# Note: Replace in order of decreasing derivative order
th_eqn = th_eqn.subs(replacements) # Use Subs method to substitute in the Symbolic Variables

Lets take a look at the expression now:

th_eqn

th_eqn = sympy.simplify(th_eqn)
th_eqn

# Solve for ddth:
ddth_eqn = sympy.solvers.solve(th_eqn, sympy.Symbol('ddth')) # Solves for ddth
# Syntax: sympy.solvers.solve(expr, x) where expr is your expression
# and x is the symbolic variable you want to solve for

ddth_eqn = ddth_eqn[0] # We need to do this to avoid issues with the next part

# Generate Lambda Function for ddth_eqn:
function_input = (sympy.Symbol('th'), sympy.Symbol('dth')) # These are the ordered inputs to the generated lambda function
ddth_eqn = sympy.utilities.lambdify(function_input, ddth_eqn, "numpy") # Generates a Lambda Function using the numpy library
# Increases performance for numeric computation. (Symbolic Systems are SLOW)
# To read what a Lambda Function is please refer to the following link:
# https://docs.sympy.org/latest/modules/numeric-computation.html

## Pendulum Simulation:

# Simulate System:
x0 = np.pi/4, 0 # x0 = [th, dth]
dt = 0.001
sim_time = 10
time = np.arange(0, sim_time, dt)
sim_length = len(time)
# Initialize Arrays:
th_vec = np.zeros(sim_length)
dth_vec = np.zeros(sim_length)
x_vec = np.zeros(sim_length)
y_vec = np.zeros(sim_length)
# Evaluate Initial Conditions:
th_vec[0] = x0[0]
dth_vec[0] = x0[1]
x_vec[0] = l * np.sin(th_vec[0])
y_vec[0] = -l * np.cos(th_vec[0])
# Euler Integration:
for i in range(1, sim_length):
# Evauluate ddth:
ddth = ddth_eqn(th_vec[i-1], dth_vec[i-1])
# Euler Step Integration:
th_vec[i] = th_vec[i-1] + dth_vec[i-1]*dt
dth_vec[i] = dth_vec[i-1] + ddth*dt
# Animation States:
x_vec[i] = l * np.sin(th_vec[i])
y_vec[i] = -l * np.cos(th_vec[i])

## Pendulum Animation:
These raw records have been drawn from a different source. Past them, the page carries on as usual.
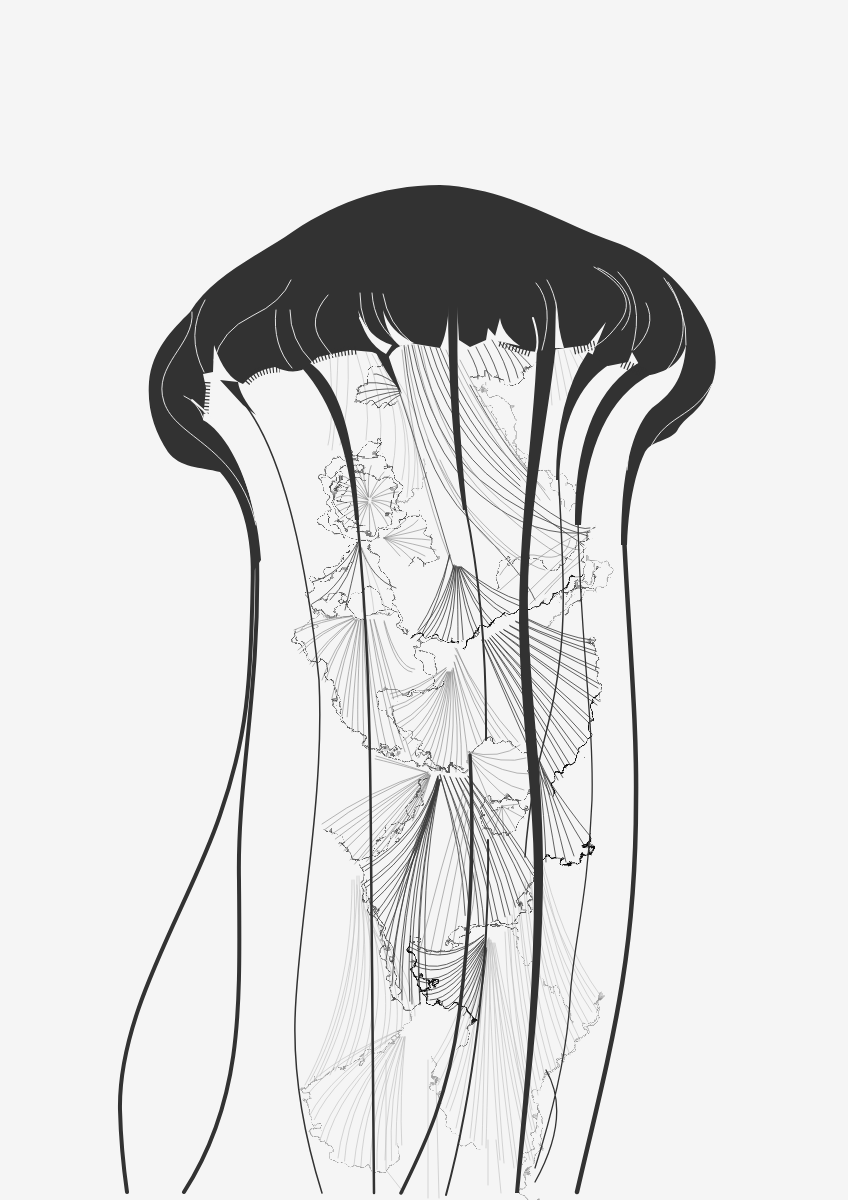
<!DOCTYPE html>
<html lang="en">
<head>
<meta charset="utf-8">
<title>Jellyfish</title>
<style>
:root { --paper: #f5f5f5; --ink: #323232; --line: #3c3c3c; --mid: #858585; --pale: #bdbdbd; }
html, body { margin: 0; background: var(--paper); overflow: hidden; }
svg { display: block; width: 848px; height: 1200px; }
path { stroke-linecap: round; stroke-linejoin: round; }
.ribs, .hem, .tentacles, .contours { fill: none; }
.ribs { stroke: var(--mid); stroke-width: .6; }
.dark { stroke: var(--line); stroke-width: .8; }
.pale { stroke: var(--pale); stroke-width: .6; }
.hem { stroke: var(--line); stroke-width: .9; }
.hem.soft { stroke: var(--mid); stroke-width: .8; }
.hem.bold { stroke: #111; stroke-width: 1.5; }
.body { fill: var(--paper); }
.solid { fill: var(--ink); }
.tentacles { stroke: var(--ink); }
.contours { stroke: var(--paper); stroke-width: .9; }
.fringe { fill: none; stroke: var(--ink); stroke-width: 9; stroke-dasharray: 1.2 2.2; }
.fringe path { stroke-linecap: butt; }
</style>
</head>
<body>
<svg viewBox="0 0 848 1200" role="img" aria-label="Ink drawing of a jellyfish with ruffled arms and long tentacles">
<defs>
  <filter id="ruffle" x="-10%" y="-10%" width="120%" height="120%">
    <feTurbulence type="fractalNoise" baseFrequency=".085" numOctaves="2" seed="7"/>
    <feDisplacementMap in="SourceGraphic" scale="19" xChannelSelector="R" yChannelSelector="G"/>
  </filter>
</defs>

<g id="pale-tails">
  <g class="ribs pale">
    <path id="left-tail" d="M352 880C352 960 335 1030 305 1085M354 880C358 970 340 1030 315 1080M357 885C364 970 352 1030 330 1075M360 890C370 970 365 1020 345 1068M363 900C378 970 376 1020 362 1060M366 910C388 970 390 1010 380 1048M370 920C396 970 400 1000 396 1035M373 930C402 975 410 1000 410 1020"/>
    <use href="#left-tail" transform="translate(5 -4)"/>
    <path id="left-skirt" d="M400 1030Q330 1060 306 1088M400 1032Q330 1075 310 1115M400 1035Q335 1090 320 1140M400 1035Q345 1095 338 1158M400 1037Q360 1100 354 1165M402 1037Q372 1100 370 1168M404 1037Q385 1100 385 1160M405 1037Q396 1100 396 1145"/>
    <use href="#left-skirt" transform="rotate(-3 400 1035)"/>
    <path id="right-tail" d="M540 850Q560 940 600 995M540 855Q556 950 597 1010M538 860Q552 960 588 1022M535 870Q545 970 580 1040M530 880Q540 980 570 1055M524 890Q532 990 556 1068M518 900Q526 1000 545 1078M512 915Q518 1010 538 1095M510 930Q512 1020 532 1110"/>
    <use href="#right-tail" transform="translate(-5 2)"/>
    <path id="low-tail" d="M485 935Q460 1020 432 1062M485 935Q465 1030 438 1085M485 937Q468 1050 446 1108M486 937Q472 1060 456 1128M486 940Q478 1070 470 1138M487 940Q484 1070 482 1145M488 940Q492 1070 500 1160M489 940Q500 1070 514 1168M490 940Q506 1070 530 1160M491 940Q512 1050 532 1130"/>
    <use href="#low-tail" transform="translate(4 3)"/>
    <path d="M428 1060V1198M436 1080L439 1198M386 1060V1170L404 1193M496 1140L501 1193M488 1140V1185"/>
  </g>
  <g filter="url(#ruffle)">
    <path class="hem soft" d="M305 1085Q335 1072 370 1055T412 1012M305 1085Q308 1120 325 1145T372 1170T398 1145M432 1060Q436 1100 450 1125T482 1148"/>
    <path class="hem soft" d="M512 930Q526 970 548 985T570 1020M600 992Q602 1015 585 1035T555 1070T532 1100Q555 1120 532 1165T540 1198"/>
    <path class="hem soft" d="M600 998Q590 1028 578 1040T545 1080M538 1105Q536 1150 520 1165"/>
  </g>
</g>

<g id="upper-veil">
  <g class="ribs pale">
    <path d="M330 358Q334 420 328 445M338 355Q336 420 332 450M348 352Q350 410 340 445M356 352Q372 400 366 440M366 352Q385 400 380 450M372 354Q405 410 392 470M378 358Q415 420 402 480M384 362Q425 430 412 490M388 365Q432 430 424 470M398 400Q414 440 407 497M402 400Q420 440 418 490"/>
    <path d="M548 352L552 405M553 352L560 400M558 350L567 396M564 350L574 388M570 350L583 378M576 350L590 370"/>
  </g>
  <path class="ribs dark" d="M398 385Q378 372 374 374M399 387Q372 380 364 384M400 389Q372 388 357 394M400 391Q375 394 360 402M400 393Q382 398 372 405M400 395Q390 400 384 408M398 385Q390 370 384 360"/>
  <path class="ribs dark" d="M468 350Q480 372 478 379M476 347Q488 370 490 380M484 344Q496 365 500 382M492 340Q506 362 510 382M498 340Q514 360 518 378M504 343Q520 360 525 372M512 347Q526 360 531 366"/>
  <g filter="url(#ruffle)">
    <path class="hem" d="M384 362Q370 372 360 390T372 406T396 404M470 378Q492 374 508 382T534 360"/>
    <path class="hem soft" d="M424 460Q428 485 412 496T400 495M465 382Q495 390 506 402T515 440T552 474T566 520T590 560T580 600T555 620"/>
    <path class="hem soft" d="M470 390Q490 405 500 425T540 470T556 510M560 500q10 8 3 20q-8-4-3-20M592 560q8 15-8 22t-20 24"/>
  </g>
</g>

<g id="rosette">
  <path class="ribs" id="rosette-ribs" d="M368 500Q348 480 334 482M368 500Q345 492 336 498M368 502Q350 504 338 512M368 503Q354 514 345 524M368 504Q362 520 358 532M370 504Q374 520 376 530M372 502Q386 512 392 520M372 500Q390 500 399 506M372 498Q388 488 396 486M370 497Q378 478 384 472M368 497Q362 475 364 466M368 497Q352 472 348 468"/>
  <use href="#rosette-ribs" transform="rotate(12 369 500)"/>
  <g filter="url(#ruffle)">
    <path class="hem" d="M326 470Q338 450 355 460Q370 430 382 445Q372 462 395 472Q404 492 396 510Q412 525 385 530Q365 550 345 532Q318 540 322 515Q335 505 322 490Q316 480 326 470Z"/>
    <path class="hem" d="M332 476Q342 460 360 470T388 478T392 508T360 530T334 514T332 476M340 484Q352 470 368 482M346 452Q360 462 384 456"/>
    <path class="hem" d="M338 480Q330 500 340 512T362 524M324 478L342 474L336 488L350 484L338 500L352 503L342 514M328 516Q340 526 346 540"/>
    <path class="hem" d="M400 522Q415 508 424 522T434 552T408 562"/>
  </g>
  <path class="ribs" d="M384 538L406 520M384 538Q410 530 418 520M384 538Q415 532 426 528M384 538Q415 538 430 540M384 538Q415 544 436 550M384 538Q410 548 425 556M384 538Q402 548 414 562M384 538L400 556"/>
</g>

<g id="left-arm">
  <path class="ribs dark" d="M358 542Q340 575 312 582M358 542Q345 585 312 604M358 545Q350 580 330 600M360 545Q350 590 345 610M360 545Q372 580 396 588"/>
  <path class="ribs pale" d="M360 548Q365 585 362 612M362 548Q372 590 374 612M362 548Q380 590 386 612"/>
  <path class="ribs" id="left-fan" d="M352 616Q320 618 294 630M353 618Q320 630 298 650M354 619Q325 640 310 664M356 620Q332 650 322 680M357 620Q340 660 332 698M359 620Q347 675 342 716M361 620Q353 690 352 732M363 620Q362 690 364 744M366 620Q370 700 380 750M370 620Q382 700 398 754M374 620Q392 700 412 760M384 622Q395 670 412 672"/>
  <use class="pale" href="#left-fan" transform="rotate(-3 360 618)"/>
  <g filter="url(#ruffle)">
    <path class="hem" d="M356 545Q330 572 316 580T314 608T348 600T394 616T390 590T372 552M322 584Q340 572 352 560M320 600Q340 590 350 610T392 604"/>
    <path class="hem" d="M294 630Q296 650 314 660T332 690T352 730T384 752T432 770M298 634Q304 648 318 662T338 700T362 738T400 752"/>
    <path class="hem soft" d="M300 628Q325 612 352 616T398 612"/>
  </g>
</g>

<g id="right-arm">
  <path class="ribs dark" id="right-fan" d="M482 640Q515 720 550 795M485 640Q520 710 558 780M488 640Q528 700 566 768M490 638Q535 695 575 755M492 636Q540 690 584 742M496 634Q550 685 590 724M500 632Q555 675 597 705M504 630Q560 665 598 688M510 626Q560 655 598 672M516 622Q565 645 596 655M524 618Q565 640 594 644"/>
  <use class="ribs pale" href="#right-fan" transform="rotate(-2 490 640)"/>
  <path class="ribs dark" d="M538 760Q545 820 546 862M538 760Q550 820 556 858M540 762Q555 815 566 862M540 764Q560 815 574 856M542 768Q565 815 584 845M543 772Q570 812 590 836"/>
  <g filter="url(#ruffle)">
    <path class="hem bold" d="M600 690Q592 715 588 735T568 765T552 796M545 862Q560 852 570 864T592 835"/>
    <path class="hem" d="M586 640Q602 650 598 668T604 700M560 600Q575 580 592 590M568 615L582 595L598 570"/>
  </g>
</g>

<g id="main-arm">
  <path class="body" d="M406 345Q420 470 455 570Q440 620 412 640L470 638L530 603L580 570L592 528Q520 480 470 385L440 347Z"/>
  <path class="ribs dark" d="M404 345Q415 465 470 520T535 600M408 345Q425 450 480 495T590 532M412 345Q432 440 480 480T588 536M418 345Q440 440 500 485T584 545M424 346Q448 430 510 482T590 528M430 347Q455 430 520 486M436 348Q462 425 520 480M398 388Q425 470 454 570M470 385Q505 450 535 480M440 348Q470 425 530 480"/>
  <path class="ribs" d="M406 347Q420 455 470 510T545 570M414 345Q434 448 490 500T572 560M421 346Q440 450 500 500T580 550M446 350Q475 420 540 500M452 352Q480 420 545 490M460 360Q490 420 550 500M402 350Q414 470 450 560M428 440Q460 520 500 550M440 460Q470 530 520 560"/>
  <path class="ribs dark" id="main-fan" d="M454 565Q440 615 412 638M455 566Q446 615 426 637M456 566Q452 615 442 640M457 567Q458 615 458 640M458 567Q464 610 474 634M459 567Q472 605 490 626M460 567Q480 600 506 616M461 567Q490 595 522 607M450 555Q438 600 418 630"/>
  <use class="ribs" href="#main-fan" transform="rotate(-4 456 566)"/>
  <path class="ribs" d="M590 530Q555 540 500 590M588 536Q560 560 520 600M586 548Q560 575 530 604M582 560Q560 575 545 594M500 575Q515 550 540 556T570 540"/>
  <g filter="url(#ruffle)">
    <path class="hem bold" d="M412 640Q430 628 446 640T478 634T526 608T582 572"/>
    <path class="hem" d="M594 528Q580 545 584 568T535 604M500 585Q492 560 515 558T550 566T580 540"/>
  </g>
</g>

<g id="middle-ruffles">
  <path class="body" d="M440 680L392 700L402 735L432 770L466 770L490 730L460 640Z"/>
  <path class="ribs" id="middle-fan" d="M446 668Q420 690 392 698M446 670Q425 700 392 712M447 672Q430 710 400 728M448 672Q435 720 408 744M449 672Q440 730 418 758M450 672Q446 730 430 768M451 672Q452 730 442 772M452 670Q460 730 456 772M453 668Q466 725 468 764M454 662Q470 715 482 742M455 655Q475 705 500 738M455 648Q480 700 518 742"/>
  <use class="ribs pale" href="#middle-fan" transform="rotate(4 449 670)"/>
  <path class="ribs" d="M468 752Q500 760 520 745M468 752Q505 765 526 758M470 754Q505 775 530 774M470 756Q500 785 524 790M470 758Q490 785 510 800M472 760Q485 790 492 808M502 806L482 830M502 806L492 838M502 806L504 840M502 806L516 830M502 806L524 818M502 806L520 804"/>
  <g filter="url(#ruffle)">
    <path class="hem" d="M440 640Q405 640 416 658T436 684T400 690T395 722T425 762T466 770M420 648Q440 655 438 676M392 702Q390 725 408 740M468 752Q490 735 512 744T532 780T508 800M482 806Q478 830 492 834T520 822T518 800T482 806M490 812L502 806L516 808"/>
    <path class="hem" d="M405 692Q425 700 442 680M415 745Q440 780 466 764"/>
  </g>
</g>

<g id="lower-ruffles">
  <path class="ribs" id="lower-left-fan" d="M428 772Q370 790 322 824M428 773Q375 805 332 834M428 774Q380 810 340 846M429 774Q385 820 350 860M429 775Q395 825 362 858M430 775Q405 820 376 850M430 776Q410 815 392 836M430 776Q420 805 410 820M426 772Q390 760 376 756"/>
  <use class="ribs pale" href="#lower-left-fan" transform="rotate(-3 430 774)"/>
  <path class="ribs dark" id="long-fan" d="M438 776Q420 835 362 868M438 777Q425 845 362 885M438 778Q428 850 366 902M438 779Q420 860 372 918M439 780Q408 870 380 936M439 780Q398 880 386 960M440 780Q396 890 392 986M440 780Q400 890 402 1000M440 780Q408 890 412 1004M440 780Q414 890 420 1000"/>
  <use class="ribs" href="#long-fan" transform="rotate(-2 439 778)"/>
  <path class="ribs dark" id="centre-fan" d="M440 775Q465 850 470 915M444 776Q480 860 484 925M450 777Q485 850 498 920M456 778Q495 850 510 915M460 778Q500 840 520 905M465 778Q505 835 530 888M468 776Q510 830 536 872"/>
  <use class="ribs" href="#centre-fan" transform="rotate(2 455 777)"/>
  <path class="ribs" d="M464 790Q440 870 420 950M466 800Q445 880 430 955M468 810Q452 890 440 955M470 820Q460 900 452 950M471 830L468 920M474 850Q478 890 470 920"/>
  <path class="ribs dark" id="basket" d="M484 935Q445 965 410 942M484 938Q445 980 412 960M484 940Q445 990 415 976M484 942Q450 995 420 990M485 944Q455 1000 430 1000M485 946Q465 1000 444 1008M486 948Q472 1000 458 1014M486 950Q480 990 470 1018"/>
  <use class="ribs" href="#basket" transform="rotate(-4 485 940)"/>
  <g filter="url(#ruffle)">
    <path class="hem" d="M322 824Q340 830 344 848T372 856T400 830T428 778M424 790Q420 815 400 822T374 850"/>
    <path class="hem" d="M362 866Q358 895 370 910T384 950T395 998T422 1002M366 880Q372 905 380 920T400 995"/>
    <path class="hem bold" d="M410 940Q412 970 420 988T448 1006T472 1020M418 980Q425 970 434 988L420 992"/>
    <path class="hem" d="M536 872Q528 890 530 900T512 920T484 925T454 930T462 945M530 890Q514 898 520 912T490 920M416 940Q440 965 460 940T520 930M472 1020Q468 1040 458 1050"/>
  </g>
</g>

<g id="tentacles" class="tentacles">
  <path stroke-width="4" d="M253 555C252 690 246 740 220 815C190 905 118 1010 120 1110Q121 1150 127 1192"/>
  <path stroke-width="4" d="M257 555C260 690 237 780 239 880C240 1010 243 1100 184 1192"/>
  <path stroke-width="1.5" d="M243 402C285 455 308 570 319 680C325 800 297 930 295 1020Q293 1100 322 1193"/>
  <path stroke-width="2.5" d="M357 515C367 620 370 700 371 850L374 1193"/>
  <path stroke-width="2" d="M465 505Q487 610 486 740M488 840C490 960 473 1095 446 1195"/>
  <path stroke-width="3.5" d="M470 755C475 850 470 930 459 1015S422 1150 401 1193"/>
  <path stroke-width="1.5" d="M558 465C562 550 567 610 559 665C552 730 532 760 525 857"/>
  <path stroke-width="1.3" d="M578 520C580 640 594 720 592 800C588 900 572 950 570 1000Q566 1070 535 1168M546 1070Q572 1115 535 1182"/>
  <path stroke-width="4.5" d="M624 535C629 640 637 720 636 800C636 960 610 1050 577 1192"/>
  <g class="solid" stroke="none">
    <path d="M296 355C338 372 354 430 359 520L355 520C350 460 335 405 302 368Z"/>
    <path d="M372 345L386 348Q392 368 402 394Q385 372 372 345Z"/>
    <path d="M448 300H458Q455 400 467 510L463 510Q448 420 448 300Z"/>
    <path d="M537 345H556C548 420 526 520 528 610C530 700 544 780 543 880C542 990 530 1080 519 1193L515 1193C525 1080 535 980 534 870C533 790 520 710 519 620C519 520 535 420 537 345Z"/>
    <path d="M588 352L610 364Q562 395 559 480L556 480Q556 400 588 352Z"/>
    <path d="M640 362L660 370Q588 400 581 525L575 525Q574 400 640 362Z"/>
    <path d="M238 382Q240 396 256 415L243 405L220 380Z"/>
  </g>
</g>

<g id="bell">
  <path class="solid" d="M220 472C200 467 180 468 168 452C155 432 147 410 149 382C152 350 172 330 190 312C210 280 245 262 285 237C330 205 380 185 440 185C510 188 560 224 620 244C665 262 690 295 703 318C716 340 719 365 712 384C700 415 685 415 677 431C668 442 652 440 645 452C634 475 628 510 627 545L621 545C621 480 630 430 652 408C670 395 684 380 686 345C680 365 665 372 650 375L640 366L632 352L628 362L608 366L592 356L606 322L588 345L558 349L537 352Q515 350 497 338L488 328L486 340L470 347L459 340L457 305L449 305Q447 335 440 348L410 343Q395 345 388 358L372 352L350 350L318 357L302 370Q290 374 275 367Q255 370 243 384Q225 378 214 345L213 372L203 374L206 388L203 420C230 435 256 490 261 560L251 575C251 540 245 500 220 472Z"/>
  <g class="fringe">
    <path d="M312 360Q330 352 356 350"/><path d="M246 382Q258 368 280 368"/><path d="M574 350L596 345"/><path d="M206 382L204 415"/><path d="M500 342L532 353"/><path d="M622 363L645 373"/>
  </g>
  <g class="contours">
    <path d="M291 280Q282 302 252 316T214 360M192 312C195 345 152 365 164 402S238 445 256 525M290 310Q290 340 312 362M276 310Q272 345 292 368M328 295Q306 320 322 342T334 355M205 300Q185 335 204 372M184 396Q198 402 204 420"/>
    <path d="M360 293Q360 325 378 343M372 293Q374 326 400 344M383 294Q388 324 412 343M536 283Q555 305 542 350M547 280Q562 305 557 348M594 267C608 275 640 295 620 322S592 345 585 352M598 268C618 276 644 304 622 330M618 272Q646 300 632 350M646 303Q658 326 634 350M664 278Q688 310 686 345M668 282C700 330 675 365 652 385S632 425 627 470M712 384C690 425 658 410 642 470"/>
    <path stroke-width="2" d="M360 318Q370 340 388 348M533 318Q540 340 536 352M192 400Q242 440 256 520"/>
  </g>
  <path fill="var(--paper)" d="M358 310Q368 338 392 345L386 354Q364 342 358 310ZM383 310Q390 332 414 343L400 346Q386 335 383 310ZM556 300Q558 330 564 348H555ZM500 318Q502 334 520 346L494 340Z"/>
</g>
</svg>
</body>
</html>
# Setup Figure: Initialize Figure / Axe Handles
fig, ax = plt.subplots()
p, = ax.plot([], [], color='cornflowerblue')
ax.axis('equal')
ax.set_xlim([-3, 3])
ax.set_xlabel('X')
ax.set_ylabel('Y')
ax.set_title('Pendulum Simulation:')
video_title = "simulation"
# Initialize Patch:
c = Circle((0, 0), radius=0.1, color='cornflowerblue')
ax.add_patch(c)
# Setup Animation Writer:
FPS = 20
sample_rate = int(1 / (dt * FPS))
dpi = 300
writerObj = FFMpegWriter(fps=FPS)
# Draw Pin Joint:
pin_joint = Circle((0, 0), radius=0.025, color='black', zorder=10)
ax.add_patch(pin_joint)
# Plot and Create Animation:
with writerObj.saving(fig, video_title+".mp4", dpi):
for i in range(0, sim_length, sample_rate):
# Update Pendulum Arm:
x_data_points = [0, x_vec[i]]
y_data_points = [0, y_vec[i]]
p.set_data(x_data_points, y_data_points)
# Update Pendulum Patch:
patch_center = x_vec[i], y_vec[i]
c.center = patch_center
# Update Drawing:
fig.canvas.draw() # Update the figure with the new changes
# Grab and Save Frame:
writerObj.grab_frame()

## Video:

from IPython.display import Video
Video("/work/"+video_title+".mp4", embed=True, width=640, height=480)